Deadpool 2, 2018
Directed by David Leitch.
Starring Ryan Reynolds, Josh Brolin, Julian Dennison, Zazie Beetz, Morena Baccarin, Brianna Hildebrand, T.J. Miller, Karan Soni, Leslie Uggams, Eddie Marsan, Stefan Kapicic, Bill Skarsgård, Terry Crews, Shioli Kutsuna, Lewis Tan, Jack Kesy, Hayley Sales, and Rob Delaney.
With $783 million at the global box-office, more than The Passion of the Christ, at least domestically, life is pretty sweet for Wade (Ryan Reynolds). That’s all about to change though, as tragedy strikes, leaving the Merc with a Mouth at his lowest ebb, just as a time-travelling cyborg named Cable arrives in town, hell bent on destruction.
During the most recent trailer for Deadpool 2, our spandex sporting potty-mouth discussed the idea of a sequel in one of the many scenes that didn’t make it into the final edit, which is hardly surprising given the throw as much as possible at the screen and see what sticks approach that John Wick co-director David Leitch takes. Wade makes a meta statement that “It lives up to the hype, plus plus”, and for much of Deadpool 2 that is undeniably applicable, but there are times when the “plus, plus” just results in generic tedium, and that’s a criticism which couldn’t be leveled at the first film.
It’s the opening thirty minutes in which the sequel soars higher than Rob Delaney’s film stealing cameo as skydiving hero Peter. The first gag is an absolute doozy, which sets a very high bar, and by the time you get to the inspired Celine Dion accompanied credit sequence, you’ll feel at home in this world of wonderfully unhinged chaos. There are more laughs in the extended prologue than most contemporary comedies can manage in their duration.
The first Deadpool sustained this by having a unique frame upon which to hang the laughs. The self-referential piss-take approach was fresh amongst a genre that had a penchant for taking its ludicrousness too seriously, and don’t worry, there are still jokes at the expense of DC (“Martha”) and Marvel aplenty, but the novelty of that being able to provide the foundation of the entire film has now worn off, and the writers must come up with a plot, and that’s where this isn’t as successful.
Essentially an extension of the John Wick revenge template, with an abused mutants narrative absorbed from the X-Men universe, it just feels too slight, and never enough to validate the two-hour runtime. You feel large chunks of the film have been jettisoned in favour of extended comedic set pieces, such as a torturous one in which Deadpool regenerates. This means that while Eddie Marsan is prominent, he barely gets a word to say, and you never get to know who Cable is until the final few beats, because up until then he’s been a largely unremarkable comicbook bad guy.
However, a desire for orchestrated bedlam does mean that there are plenty of likeable additions to the cast, plus some wonderful cameos, which will go unspoiled here.
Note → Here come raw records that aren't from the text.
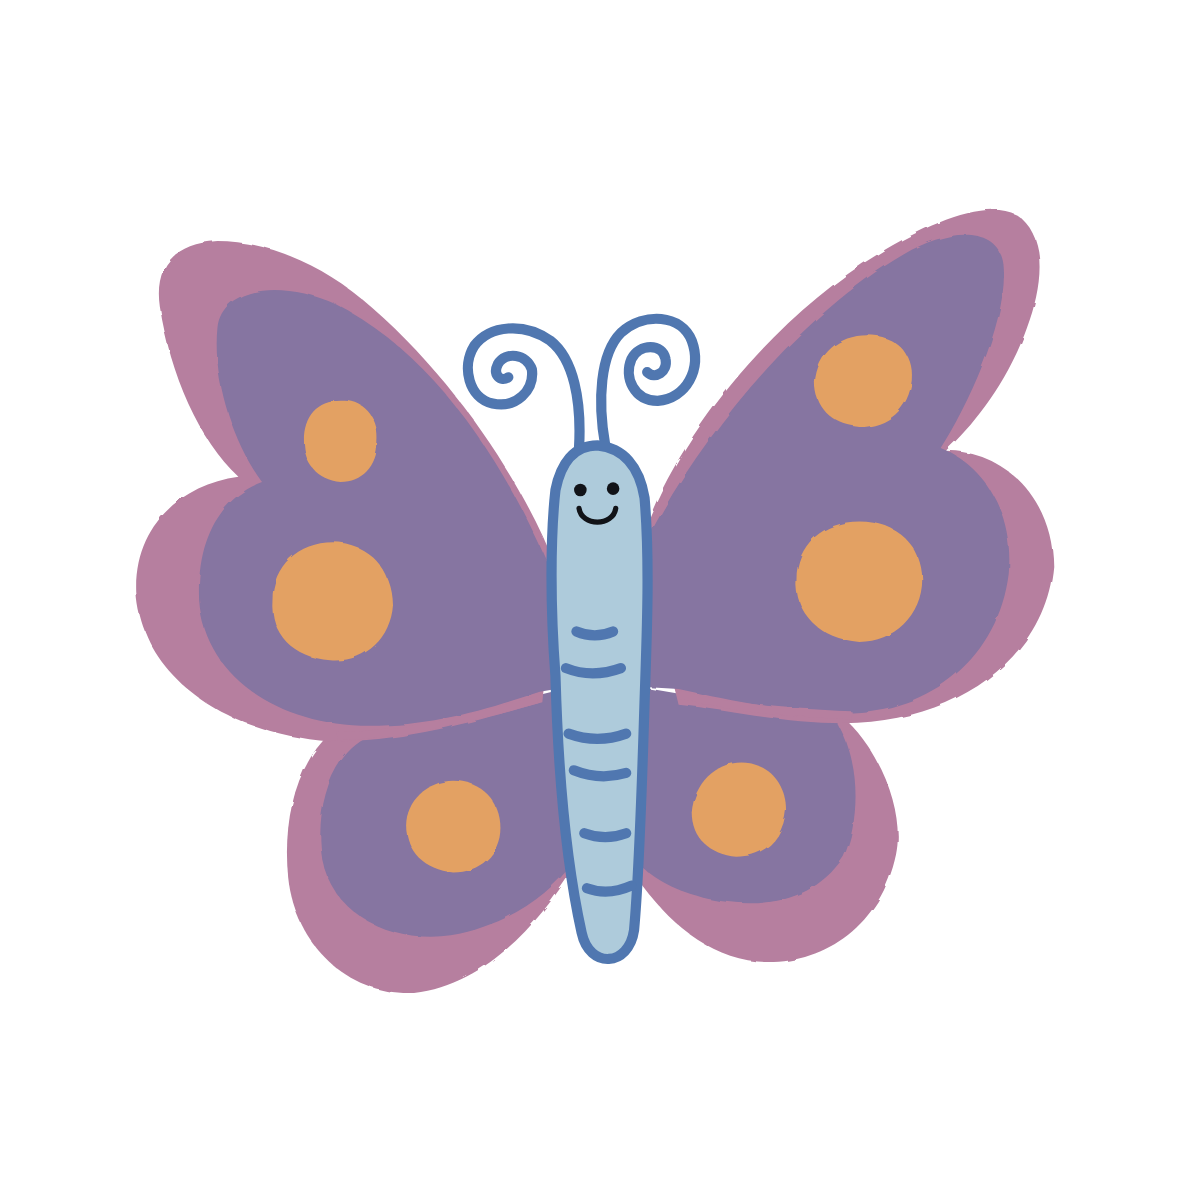
<!DOCTYPE html>
<html lang="en">
<head>
<meta charset="utf-8">
<title>Smiling Butterfly</title>
<style>
:root {
  --paper: #ffffff;
  --wing-edge: #b67f9f;
  --wing: #8674a1;
  --spot: #e3a163;
  --body: #aecbdb;
  --outline: #5077b0;
  --ink: #111318;
}
html, body { margin: 0; background: var(--paper); overflow: hidden; }
.canvas { display: block; width: 1200px; height: 1200px; background: var(--paper); }
.wing-edge { fill: var(--wing-edge); }
.wing { fill: var(--wing); }
.seam { fill: none; stroke: var(--wing-edge); stroke-width: 3; stroke-linecap: butt; }
.spots { fill: var(--spot); }
.body { fill: var(--body); stroke: var(--outline); stroke-width: 3.9; stroke-linejoin: round; }
.antennae, .stripes { fill: none; stroke: var(--outline); stroke-width: 3.9; stroke-linecap: round; stroke-linejoin: round; }
.eyes { fill: var(--ink); }
.smile { fill: none; stroke: var(--ink); stroke-width: 2; stroke-linecap: round; }
</style>
</head>
<body>
<svg class="canvas" viewBox="0 0 458 458" role="img" aria-label="Smiling butterfly with purple and pink wings">
  <defs>
    <filter id="brush-edge" x="-5%" y="-5%" width="110%" height="110%">
      <feTurbulence type="fractalNoise" baseFrequency="0.12" numOctaves="2" seed="4" result="grain"/>
      <feDisplacementMap in="SourceGraphic" in2="grain" scale="1.3"/>
    </filter>
  </defs>

  <g id="wings" filter="url(#brush-edge)">
    <g id="left-wings">
      <path class="wing-edge" d="M126 280C112 293 108 315 110 335C113 362 134 380 158 379C184 376 205 354 219 331L219 266Z"/>
      <path class="wing" d="M141 281C126 288 120 309 123 328C127 349 149 360 172 357C194 353 209 342 219 329L219 262Z"/>
      <path class="wing-edge" d="M212 216C200 185 173 143 138 114C121 100 101 92 83 92C65 93 59 103 61 117C65 143 76 168 91 182C69 185 51 201 52 226C54 258 86 280 126 283C156 283 182 275 207 268Z"/>
      <path class="wing" d="M212 222C194 178 166 135 128 116C108 107 85 109 83 125C81 145 89 169 100 184C84 190 75 206 76 229C78 258 106 277 141 277C165 277 185 271 206 264L218 262Z"/>
      <path class="seam" d="M129 281C158 280 180 274 205 267"/>
    </g>
    <g id="right-wings">
      <path class="wing-edge" d="M321 273C338 288 345 312 342 326C336 355 312 369 289 367C270 365 255 352 243 335L243 266Z"/>
      <path class="wing" d="M319 275C329 291 328 314 322 327C310 345 290 347 270 343C258 340 250 336 243 329L243 262Z"/>
      <path class="wing-edge" d="M244 208C258 165 297 120 335 97C355 85 376 76 388 82C400 90 398 109 392 125C385 145 372 162 361 172C385 172 402 192 402 216C399 251 365 276 322 276C298 276 278 271 259 269Z"/>
      <path class="wing" d="M243 214C262 173 302 122 345 97C362 87 381 86 383 101C385 121 370 154 359 171C376 178 387 196 385 219C381 251 355 273 320 272C295 271 277 267 259 263L243 262Z"/>
      <path class="seam" d="M259 265C282 271 303 272 325 273"/>
    </g>
    <g class="spots" id="wing-spots">
      <path d="M130 153C139 152 145 160 144 169C144 178 138 184 130 184C121 183 116 177 116 168C116 159 121 153 130 153Z"/>
      <path d="M127 207C141 207 150 218 150 231C149 244 139 253 126 252C112 251 103 242 104 229C104 216 114 207 127 207Z"/>
      <path d="M173 298C184 298 191 306 191 316C191 326 183 333 173 333C162 332 155 325 155 315C155 306 163 298 173 298Z"/>
      <path d="M331 128C342 128 349 135 348 145C347 156 339 163 328 163C317 162 311 155 311 146C312 135 320 128 331 128Z"/>
      <path d="M328 199C343 199 352 209 352 221C352 235 341 245 328 245C313 244 303 234 304 221C304 208 314 199 328 199Z"/>
      <path d="M283 291C293 291 300 299 300 309C299 320 292 327 281 327C271 326 264 320 264 310C265 299 273 291 283 291Z"/>
    </g>
  </g>

  <g id="antennae" class="antennae">
    <path d="M221 171C222 153 219 137 210 130C200 123 187 124 181 132C176 140 179 152 188 154C197 156 204 149 203 141C201 135 193 134 190 139C188 143 191 146 194 144"/>
    <path d="M231 170C228 153 229 135 237 127C246 119 260 120 264 130C268 141 262 152 251 153C242 153 238 144 241 137C244 131 253 131 254 137C255 142 250 145 247 142"/>
  </g>

  <g id="torso">
    <path class="body" d="M228 170C238 171 244 178 246 190C248 213 247 240 246 268C245 301 244 333 242 355C240 369 225 370 222 356C216 329 213 294 212 258C210 232 210 205 212 187C214 177 219 170 228 170Z"/>
    <g class="stripes">
      <path d="M220 241Q227 244 234 241"/>
      <path d="M216 255Q226 259 237 255"/>
      <path d="M217 280Q228 284 239 280"/>
      <path d="M219 294Q229 298 239 295"/>
      <path d="M223 318Q231 321 239 318"/>
      <path d="M224 339Q232 342 241 338"/>
    </g>
  </g>

  <g id="face">
    <g class="eyes">
      <circle cx="221.5" cy="187" r="2.4"/>
      <circle cx="234" cy="186.5" r="2.4"/>
    </g>
    <path class="smile" d="M221 194C222 201 234 201 235 194"/>
  </g>
</svg>
</body>
</html>
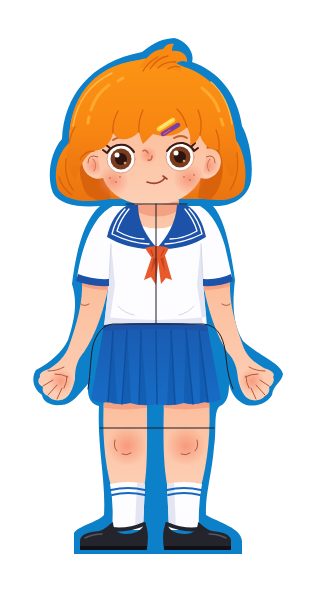
<!DOCTYPE html>
<html lang="en">
<head>
<meta charset="utf-8">
<title>Schoolgirl puzzle doll</title>
<style>
:root{--board:#0c80c8;--navy:#1c52a8;--skirt:#1766bd;--pleat:#0f509f;--hair:#f88a12;--hair-dark:#d9620c;--hair-light:#ffa92f;--skin:#fcc4a4;--skin-shade:#f4a184;--blush:#f58a6c;--line:#b5583c;--ink:#24242c;--white:#fdfdff;--shade:#e3e5f2;--tie:#e85a2c}
html,body{margin:0;background:#fff;overflow:hidden}
svg{display:block;width:314px;height:589px}
.board{fill:var(--board)}
.skin{fill:url(#skin-tone)}
.skin-shade{fill:var(--skin-shade)}
.white{fill:var(--white)}
.shade{fill:var(--shade)}
.navy{fill:var(--navy)}
.tie{fill:var(--tie)}
.hair-dark{fill:var(--hair-dark)}
.ink{fill:var(--ink)}
.stroke{fill:none;stroke-linecap:round;stroke-linejoin:round}
.fine{stroke:var(--line);stroke-width:1}
.cut{stroke:#1c1c24;stroke-width:1}
.strand{stroke:var(--hair-dark);stroke-width:1.3}
.glint{stroke:var(--hair-light);stroke-width:3}
.piping{stroke:#fff;stroke-width:1.3}
.pleat{stroke:var(--pleat);stroke-width:1.5}
</style>
</head>
<body>
<svg viewBox="0 0 314 589" role="img" aria-label="Puzzle doll of a girl with orange hair in a sailor school uniform">
<defs>
<linearGradient id="skin-tone" x1="0" y1="0" x2="0" y2="1"><stop offset="0" stop-color="#fbbd9b"/><stop offset="1" stop-color="#fdcfb5"/></linearGradient>
<linearGradient id="hair-tone" x1="0" y1="0" x2="0" y2="1"><stop offset="0" stop-color="#fb9414"/><stop offset=".6" stop-color="#f88612"/><stop offset="1" stop-color="#ea7410"/></linearGradient>
<linearGradient id="skirt-tone" x1="0" y1="0" x2="0" y2="1"><stop offset="0" stop-color="#1a5bb0"/><stop offset="1" stop-color="#176cc6"/></linearGradient>
<radialGradient id="blush"><stop offset="0" stop-color="#f58a6c" stop-opacity=".75"/><stop offset="1" stop-color="#f58a6c" stop-opacity="0"/></radialGradient>
<g id="eye">
<circle r="14" fill="#fff"/>
<circle r="14" class="stroke" stroke="#d98a6c" stroke-width=".8"/>
<circle r="10.5" fill="#7a3c1c"/>
<circle r="6" fill="#2c1410"/>
<circle cx="-4" cy="-4" r="2.5" fill="#fff"/>
<circle cx="4" cy="4" r="1.3" fill="#d89a70"/>
</g>
<clipPath id="left-leg-clip"><path d="M104 400H147C147 440 148 465 144 490H112C104 462 102 430 104 400Z"/></clipPath>
<clipPath id="right-leg-clip"><path d="M164 400H209C211 430 208 462 200 490H168C163 465 163 440 164 400Z"/></clipPath>
</defs>

<path id="backing-board" class="board" d="M142 52C150 46 158 39 174 38C186 40 195 53 192 62C217 70 238 94 242 126C248 136 254 160 251 181C247 200 229 207 213 206C224 218 230 245 235 280C232 305 233 325 243 341C258 355 281 363 283 374C282 382 273 385 272 395C266 406 249 408 242 403C234 398 231 391 229 384C229 395 227 403 220 406C213 411 217 430 214 447C212 474 205 494 206 515C220 523 241 528 242 541V554H74V533C78 526 98 522 104 515C106 480 97 447 99 406C91 404 87 398 88 384C80 393 72 405 61 405C51 406 43 402 42 395C33 389 31 378 36 370C51 362 62 352 68 340C76 316 77 300 72 284C76 251 84 220 100 206C78 208 59 204 53 193C46 176 51 151 62 139C64 96 90 62 142 52Z"/>

<g id="legs">
<path class="skin" d="M104 398H147C147 440 148 465 144 490H112C104 462 102 430 104 398Z"/>
<path class="skin" d="M164 398H209C211 430 208 462 200 490H168C163 465 163 440 164 398Z"/>
<g clip-path="url(#left-leg-clip)"><path class="skin-shade" d="M100 398H150V407Q125 412 100 407Z"/><circle cx="127" cy="446" r="20" fill="url(#blush)"/></g>
<g clip-path="url(#right-leg-clip)"><path class="skin-shade" d="M160 398H212V407Q185 412 160 407Z"/><circle cx="186" cy="446" r="20" fill="url(#blush)"/></g>
<path class="stroke fine" d="M115 440Q113 447 117 451M122 454Q127 456 131 453M197 440Q199 447 195 451M181 454Q186 456 190 453"/>
</g>

<g id="socks">
<path class="white" d="M110 484Q128 480 145 484L143 530H112Q114 505 110 484Z"/>
<path class="white" d="M167 484Q184 480 202 484Q198 505 199 530H169Z"/>
<path class="shade" d="M137 483L145 484L143 528H135ZM167 484L174 483L176 528H169Z"/>
<path class="stroke" stroke="#1768bd" stroke-width="2" d="M111 490Q128 486 145 490M112 495Q128 491 145 495M167 490Q184 486 201 490M168 495Q184 491 200 495"/>
</g>

<g id="shoes" class="ink">
<path d="M80 549V541C80 534 89 532 99 531C106 529 108 525 113 522C113 530 118 534 126 534C136 534 142 530 145 523C149 531 148 541 147 549Z"/>
<path d="M231 549V541C231 534 222 532 212 531C205 529 203 525 198 522C198 530 193 534 185 534C175 534 169 530 166 523C162 531 163 541 164 549Z"/>
<path class="stroke" stroke="#24242c" stroke-width="4" d="M112 529Q128 531 144 524M199 529Q183 531 167 524"/>
<path class="stroke" stroke="#55555f" stroke-width="1.5" d="M85 538Q93 534 102 534M226 538Q218 534 209 534"/>
<path fill="#101016" d="M80 546H147V550H80ZM164 546H231V550H164Z"/>
</g>

<g id="arms">
<path class="skin" d="M82 280L109 284C104 310 96 334 84 352C77 360 75 368 75 379C73 389 69 397 64 399C58 402 51 400 48 396C43 394 42 390 43 387C38 385 37 380 40 377C39 373 43 371 49 369C57 364 65 357 69 346C77 323 83 303 82 280Z"/>
<path class="skin" d="M230 280L203 284C208 310 216 334 227 352C235 360 237 368 238 379C240 389 244 397 249 399C255 402 262 400 265 396C269 394 270 390 269 387C273 385 275 380 273 377C276 373 270 370 264 368C255 363 247 357 243 346C235 323 229 303 230 280Z"/>
<path class="skin-shade" d="M82 280L109 284L108 290Q94 290 82 286ZM230 280L203 284L204 290Q218 290 230 286Z"/>
<circle cx="61" cy="381" r="13" fill="url(#blush)"/><circle cx="252" cy="381" r="13" fill="url(#blush)"/>
<path class="stroke fine" d="M48 371Q57 371 64 367M55 374Q62 374 68 377M43 386L53 380M48 395L57 385M57 399L62 388M67 376Q67 383 64 388M265 371Q256 371 249 367M258 374Q251 374 245 377M269 386L260 380M265 395L256 385M256 399L251 388M246 376Q246 383 249 388M81 304Q84 307 89 304M230 304Q227 307 222 304"/>
</g>

<g id="blouse">
<path class="white" d="M113 206H200C213 214 220 229 225 246L232 277Q219 284 203 283L201 260L207 329H104L111 260L109 283Q92 284 77 278C81 250 92 216 113 206Z"/>
<path class="shade" d="M111 242L115 285L109 325H104L109 282ZM201 242L197 285L203 325H207L203 282ZM105 317Q156 323 206 317L207 329H104Z"/>
<path class="stroke" stroke="#d3d7e8" d="M111 244L109 280M201 244L203 280M118 306Q124 313 134 315M194 306Q188 313 179 315"/>
<path class="navy" d="M78 274Q93 280 109 279V286Q91 287 76 281ZM231 274Q219 280 203 279V286Q220 287 233 281Z"/>
</g>

<g id="skirt">
<path fill="url(#skirt-tone)" d="M104 325Q156 321 207 325L221 399Q213 404 204 402Q195 406 184 403Q171 407 157 404Q143 407 130 403Q119 406 108 402Q98 404 91 399Z"/>
<path class="navy" d="M104 325Q156 321 207 325L208 331Q156 327 103 331Z"/>
<path class="stroke pleat" d="M113 331L108 402M127 330L122 404M141 330L139 404M156 330L157 404M171 330L175 404M186 330L193 404M199 331L208 402"/>
<path fill="#0f509f" opacity=".45" d="M113 331L117 403L108 402ZM127 330L131 403L122 404ZM141 330L147 405L139 404ZM171 330L167 405L175 404ZM186 330L184 403L193 404ZM199 331L200 403L208 402Z"/>
</g>

<g id="neck-and-collar">
<path class="skin" d="M134 200H179L176 219L157 246L137 219Z"/>
<path class="skin-shade" d="M134 202H179L178 211Q157 222 136 211Z"/>
<path class="white" d="M139 225Q157 232 175 225L157 248Z"/>
<path class="navy" d="M128 205H138C138 223 147 237 157 248C144 251 122 246 107 237C110 223 117 210 128 205Z"/>
<path class="navy" d="M186 205H177C176 223 167 237 157 248C170 251 192 246 206 237C203 223 197 210 186 205Z"/>
<path class="stroke piping" d="M125 209Q115 220 112 234Q130 243 149 244M129 209Q120 220 117 231Q131 239 144 239M189 209Q199 220 202 234Q184 243 165 244M185 209Q194 220 197 231Q183 239 170 239"/>
</g>

<g id="neckerchief">
<path class="tie" d="M153 253L144 280L151 277L156 285L159 254Z"/>
<path class="tie" d="M157 253L161 284L166 278L172 280L164 252Z"/>
<path fill="#c9431e" d="M154 254L151 272L159 255ZM159 255L165 272L163 254Z"/>
<path class="tie" d="M145 248Q157 244 169 248L164 257Q157 260 151 257Z"/>
<path class="stroke" stroke="#b93a1a" d="M151 250L153 256M164 250L161 256"/>
</g>

<g id="head">
<path id="hair-back" fill="url(#hair-tone)" d="M139 60C90 66 69 101 69 143C57 154 53 174 58 189C65 202 89 203 107 199H207C224 202 239 199 244 188C248 173 244 151 236 140C233 102 212 75 181 66Z"/>
<path class="hair-dark" d="M83 150C76 170 80 190 96 200Q105 201 111 198L100 145ZM220 148C226 170 222 190 210 200L198 198L205 145Z"/>
<g id="ears">
<path class="skin" d="M103 151C94 145 82 150 82 162C83 174 93 181 103 178ZM201 151C210 145 221 150 221 162C220 174 210 181 201 178Z"/>
<path class="stroke fine" d="M98 157Q88 153 88 163M93 159Q98 165 94 171M206 157Q215 153 215 163M210 159Q205 165 209 171"/>
<circle cx="94" cy="166" r="10" fill="url(#blush)"/><circle cx="209" cy="166" r="10" fill="url(#blush)"/>
</g>
<path id="face" class="skin" d="M99 118H205C208 146 208 170 196 186C184 201 167 205 151 205C134 205 117 200 107 186C97 170 96 145 99 118Z"/>
<circle cx="113" cy="181" r="16" fill="url(#blush)"/><circle cx="189" cy="179" r="16" fill="url(#blush)"/>
<circle cx="148" cy="155" r="9" fill="url(#blush)"/>
<g fill="#d9765a"><circle cx="110" cy="178" r="1"/><circle cx="116" cy="182" r="1"/><circle cx="120" cy="177" r="1"/><circle cx="184" cy="177" r="1"/><circle cx="190" cy="180" r="1"/><circle cx="194" cy="175" r="1"/></g>
<use href="#eye" x="121" y="159"/><use href="#eye" x="180" y="157"/>
<path class="stroke" stroke="#3a1a14" stroke-width="2" d="M107 153Q113 143 125 145Q131 147 134 152M107 153L103 150M110 148L106 145M167 151Q173 142 183 143Q191 145 194 151M194 151L198 148M191 147L195 143"/>
<path class="stroke" stroke="#c65f24" stroke-width="2" d="M113 140Q119 136 126 138M174 138Q181 134 187 138"/>
<path class="stroke" stroke="#cf6246" stroke-width="1.5" d="M143 151Q146 149 148 153M148 160Q152 161 152 156"/>
<path class="stroke" stroke="#a2402c" stroke-width="1.6" d="M147 182Q158 186 165 178M163 176L167 179"/>

<path id="fringe" fill="url(#hair-tone)" d="M139 60C154 55 171 60 184 67C213 76 232 101 235 139C239 151 239 166 232 178C226 171 222 159 219 150C210 150 203 145 200 135C197 142 194 144 190 145C191 139 190 133 187 127C178 136 166 138 153 134C149 138 146 141 143 144C141 140 140 136 139 132C133 138 127 140 121 139C117 138 115 136 113 133C111 143 104 150 94 151C86 154 80 166 75 179C66 168 65 154 69 141C70 99 92 68 139 60Z"/>
<path id="hair-tuft" fill="#f88a12" d="M139 68C145 60 151 50 163 49C166 44 170 43 174 44C172 47 172 49 172 51C181 50 188 55 187 62C183 60 179 61 176 64C180 66 182 69 181 72C170 67 153 66 139 68Z"/>
<path class="stroke strand" d="M150 69Q157 58 168 56M158 68Q165 61 176 62M143 71Q149 61 158 57M168 69Q173 65 180 67M113 133Q112 122 118 111M139 132Q138 121 143 110M187 127Q184 116 177 109M200 135Q203 122 198 110M94 151Q84 151 80 160M219 150Q220 140 216 130M69 143Q71 133 75 127M66 159Q64 178 73 190M237 153Q240 175 230 190M83 181Q83 191 91 197M217 181Q217 191 211 197M59 177Q62 188 72 195"/>
<path class="stroke glint" d="M91 110Q96 94 109 85M88 123L89 117M118 81L123 78M202 88Q215 98 219 111M221 119L223 125"/>
<path class="stroke" stroke="#ffb84a" stroke-width="1.5" d="M73 126Q79 89 112 73M211 82Q228 97 232 124"/>
<g id="hair-clips" class="stroke" stroke-width="4.5">
<path stroke="#ffd84a" d="M159 129L173 120"/>
<path stroke="#7a3fa0" d="M163 134L178 125"/>
<path stroke="#fff1b0" stroke-width="1" d="M160 128L172 120"/>
<path stroke="#e2527c" stroke-width="1.5" d="M164 134L170 130"/>
</g>
</g>

<g id="puzzle-cuts" class="stroke cut">
<path d="M126 204H187M156 204V323"/>
<path d="M88 389C91 372 90 354 94 342C98 332 103 325 113 324H203C215 325 221 333 224 345C227 357 226 373 233 389"/>
<path d="M100 428H214"/>
</g>
</svg>
</body>
</html>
Zazie Beetz brings a very funny laissez-faire attitude that compliments the Deadpool vibe, as luck magnet Domino, and while there’s a missed opportunity in the fact that they never make a Ricky Baker gag, Julian Dennison is exactly what you’d expect from the Hunt for the Wilderpeople breakout star.
It’s also worth noting that Deadpool 2 breathes new life into the mid-credit sting by featuring the best use of the omnipresent tease technique since 22 Jump Street.
Stylistically Leitch ensures that the film earns its R-rating, particularly during the opening montage, but you might expect a little bit more in terms of visual panache from the director who made that stunning Atomic Blonde action set-piece, or turned John Wick into GTA writ-large.
It’s not the reinvention of the wheel that the first film was, just a looser, faster spin of it. Deadpool 2 is hyperactive fun, with an irrepressible Reynolds knowingly hogging the entire film, but next time we’d just like the moments in-between the jokes to be filled with something a bit more substantial.
Flickering Myth Rating – Film ★ ★ ★ / Movie ★ ★ ★
Matt Rodgers – @mainstreammatt